Americans are increasingly selective about the businesses they frequent, choosing companies that demonstrate their corporate social responsibility by developing more environmentally friendly business practices. As a result, many business sectors, including the housekeeping industry, are taking significant steps to become environmental stewards.
Whether you manage housekeeping operations for a hotel establishment, health care facility or other commercial property, your first priority is maintaining a clean and healthy atmosphere for your staff, guests, patients and tenants. Perhaps you already implement green cleaning and maintenance methods, but you may not have considered the role your pest management program can play in these efforts.
Thanks to new technologies, housekeeping managers can now execute more environmentally friendly pest management methods to keep pests off their properties while reducing risk to the environment and human health. Unlike traditional methods, these pest management techniques help identify, prevent and control pest infestations by understanding their root causes and the behaviors of target pests.
Integrated Pest Management Programs
As an environmentally friendly approach to pest management, Integrated Pest Management (IPM) programs emphasize proactive solutions, such as sanitation and facility maintenance, to manage pest problems. In contrast to traditional pest control, IPM is an ongoing cycle of inspection, prevention and monitoring that uses chemical treatments as a last resort.

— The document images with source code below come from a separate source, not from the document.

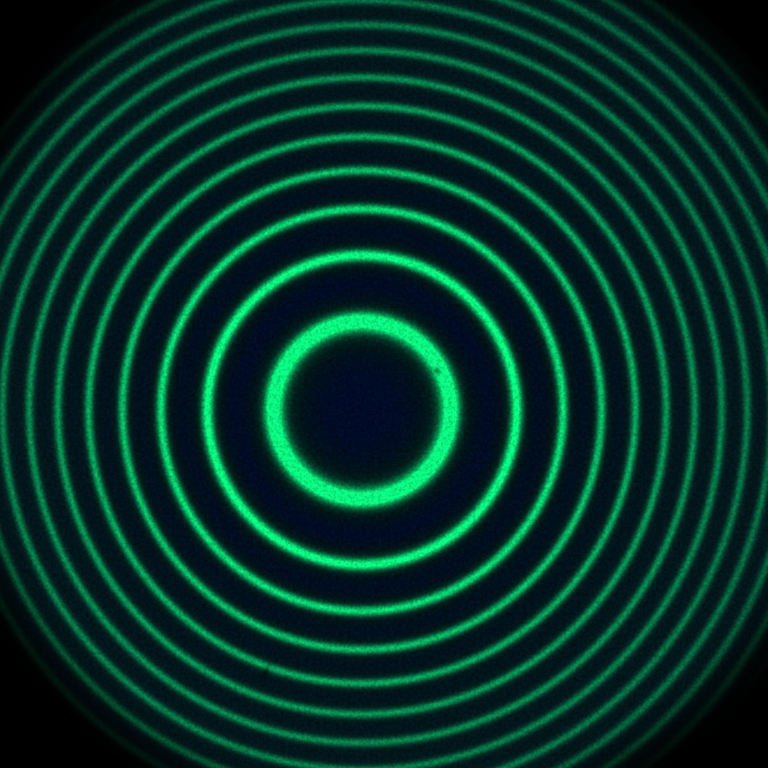
Reproduce this background procedurally as a WebGL 2 fragment shader.

```glsl
#version 300 es
precision highp float;

uniform vec2 u_resolution;
out vec4 fragColor;

vec2 gradient(vec2 cell) {
    vec3 p = fract(cell.xyx * vec3(0.1031, 0.1030, 0.0973));
    p += dot(p, p.yzx + 33.33);
    float angle = 6.2832 * fract((p.x + p.y) * p.z);
    return vec2(cos(angle), sin(angle));
}

float gradientNoise(vec2 p) {
    vec2 i = floor(p), f = fract(p);
    vec2 u = f * f * f * (f * (f * 6.0 - 15.0) + 10.0);
    vec2 e = vec2(1.0, 0.0);
    float low = mix(dot(gradient(i), f), dot(gradient(i + e), f - e), u.x);
    float high = mix(dot(gradient(i + e.yx), f - e.yx), dot(gradient(i + 1.0), f - 1.0), u.x);
    return mix(low, high, u.y);
}

// Interference order: nearly linear in the squared radius, zero on the first ring
float fringeOrder(float radius) {
    float slope = 0.0269, bend = 0.00036;
    float offset = radius * radius - 0.01335;
    return (sqrt(slope * slope + 4.0 * bend * offset) - slope) / (2.0 * bend);
}

float dust(vec2 p, vec2 size) {
    return exp(-dot(p / size, p / size));
}

void main() {
    vec2 uv = gl_FragCoord.xy / u_resolution;
    float radius = length(uv - vec2(0.4714, 0.466));
    float order = fringeOrder(radius);
    float outer = max(order, 0.0);

    // Bright rings that dim and broaden outwards, with a faint halo
    float d = abs(fract(order + 0.5) - 0.5);
    float width = 0.1 + 0.008 * outer;
    float gain = 1.3 / (1.0 + 0.33 * outer);
    float ring = gain * exp(-d * d / (width * width));
    float halo = 0.1 * gain * exp(-d * d / 0.06);
    float light = min(ring + halo, 1.0);

    // Dark field: blue between the inner rings, green towards the rim
    float gap = smoothstep(0.15, 0.5, d) * exp(-0.35 * outer);
    vec3 color = mix(vec3(0.0, 0.035, 0.06), vec3(0.01, 0.085, 0.1), smoothstep(0.1, 0.5, radius));
    color += gap * vec3(0.0, 0.005, 0.09);
    color += light * vec3(0.04, 0.93, 0.44);

    // Dust specks
    vec2 streak = mat2(0.9, 0.4, -0.4, 0.9) * (uv - vec2(0.346, 0.125));
    color *= 1.0 - 0.5 * dust(uv - vec2(0.569, 0.517), vec2(0.004));
    color *= 1.0 - 0.5 * dust(streak, vec2(0.003, 0.01));

    // Sensor grain, stronger in the lit parts
    float grain = gradientNoise(uv * 331.0) + gradientNoise(uv.yx * 197.0 + 41.0);
    color *= 1.0 + 0.16 * grain;
    color += 0.02 * grain * vec3(0.2, 0.7, 1.0);

    // Round aperture with a soft rim
    color *= 1.0 - smoothstep(0.53, 0.625, length(uv - vec2(0.517, 0.513)));
    fragColor = vec4(clamp(color, 0.0, 1.0), 1.0);
}
```
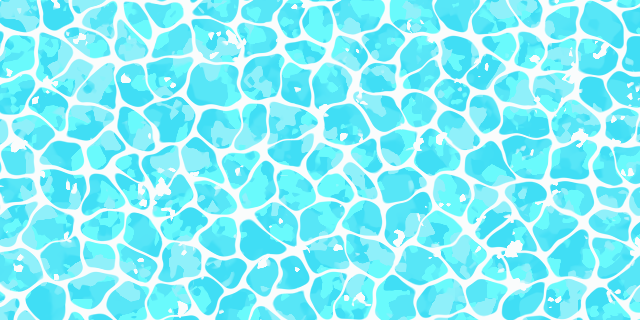
Give the GLSL for this texture, as a WebGL 1 fragment shader.

```glsl
precision highp float;
uniform vec2 u_resolution;

vec2 hash2(vec2 p) {
  return fract(sin(vec2(dot(p, vec2(127.1, 311.7)), dot(p, vec2(269.5, 183.3)))) * 43758.55);
}

// Random tone per scattered point, blended by distance
float cellTone(vec2 p) {
  vec2 base = floor(p);
  float total = 0.0, weight = 0.0;
  for (int j = -1; j <= 1; j++) {
    for (int i = -1; i <= 1; i++) {
      vec2 id = base + vec2(i, j);
      vec2 r = id + hash2(id) - p;
      float w = exp(-9.0 * dot(r, r));
      total += w * hash2(id + 71.3).x;
      weight += w;
    }
  }
  return total / weight;
}

float raggedTone(vec2 p) {
  return (cellTone(p) + 0.4 * cellTone(p * 2.7 + 13.7)) / 1.4;
}

vec2 seedPoint(vec2 id) {
  return id + 0.5 + 0.84 * (hash2(id) - 0.5);
}

// Distance to the cell border, softened so that corners are round
float borderDistance(vec2 p) {
  vec2 base = floor(p), nearest = vec2(0.0), nearestId = base;
  float best = 9.0;
  for (int j = -1; j <= 1; j++) {
    for (int i = -1; i <= 1; i++) {
      vec2 id = base + vec2(i, j);
      vec2 r = seedPoint(id) - p;
      if (dot(r, r) < best) {
        best = dot(r, r);
        nearest = r;
        nearestId = id;
      }
    }
  }
  float sum = 0.0001;
  for (int j = -2; j <= 2; j++) {
    for (int i = -2; i <= 2; i++) {
      vec2 id = nearestId + vec2(i, j);
      if (i != 0 || j != 0) {
        vec2 r = seedPoint(id) - p;
        sum += exp(-13.0 * dot(0.5 * (nearest + r), normalize(r - nearest)));
      }
    }
  }
  return -log(sum) / 13.0;
}

void main() {
  vec2 uv = gl_FragCoord.xy / u_resolution.y;

  // Gently wavering coordinates
  vec2 p = uv * vec2(8.2, 8.9);
  p += 0.09 * sin(p.yx * 3.1 + vec2(0.4, 2.1)) + 0.035 * sin(p.yx * 8.3 + p * 2.7);

  // Water body with crisp tinted patches
  float depth = raggedTone(uv * 11.0 + 5.0);
  vec3 color = mix(vec3(0.25, 0.87, 0.96), vec3(0.34, 0.90, 0.97), smoothstep(0.42, 0.58, depth));
  float bright = raggedTone(uv * 17.0 + 31.0);
  color = mix(color, vec3(0.41, 0.98, 0.99), smoothstep(0.59, 0.64, bright));
  float pale = raggedTone(uv * 15.0 + 83.0);
  color = mix(color, vec3(0.56, 0.94, 0.98), smoothstep(0.65, 0.70, pale));

  // White caustic net of uneven width, and stray glints
  float width = 0.016 + 0.042 * cellTone(p * 1.9 + 47.0);
  float d = borderDistance(p);
  float net = 1.0 - smoothstep(width - 0.02, width + 0.02, d);
  float glint = smoothstep(0.81, 0.86, raggedTone(uv * 21.0 + 120.0));
  color = mix(color, vec3(0.98, 0.99, 0.99), max(net, glint));

  gl_FragColor = vec4(color, 1.0);
}
```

When employed as part of an IPM program, green pest management techniques are highly effective in keeping pests – and the disease-causing organisms they can carry – away from your property.
If you aren’t already following IPM guidelines at your facility, contact your pest management provider to discuss how you can start an IPM program and initiate green pest management techniques. Read on for specific tips that will enhance your IPM program and help reduce pest sightings at your property.
Hotels, health care facilities, multi-family housing establishments and other types of properties attract pests due to their abundance of food, water, shelter and warm temperatures necessary for pest survival. In particular, the foodservice and waste management areas within your facility can attract flies, which can carry dangerous pathogens such as E. coli, Salmonella and Shigella. Along with proper trash handling procedures, you can combat a small fly problem before it becomes a full-fledged infestation by installing fly lights inside near exterior entrances around your facility.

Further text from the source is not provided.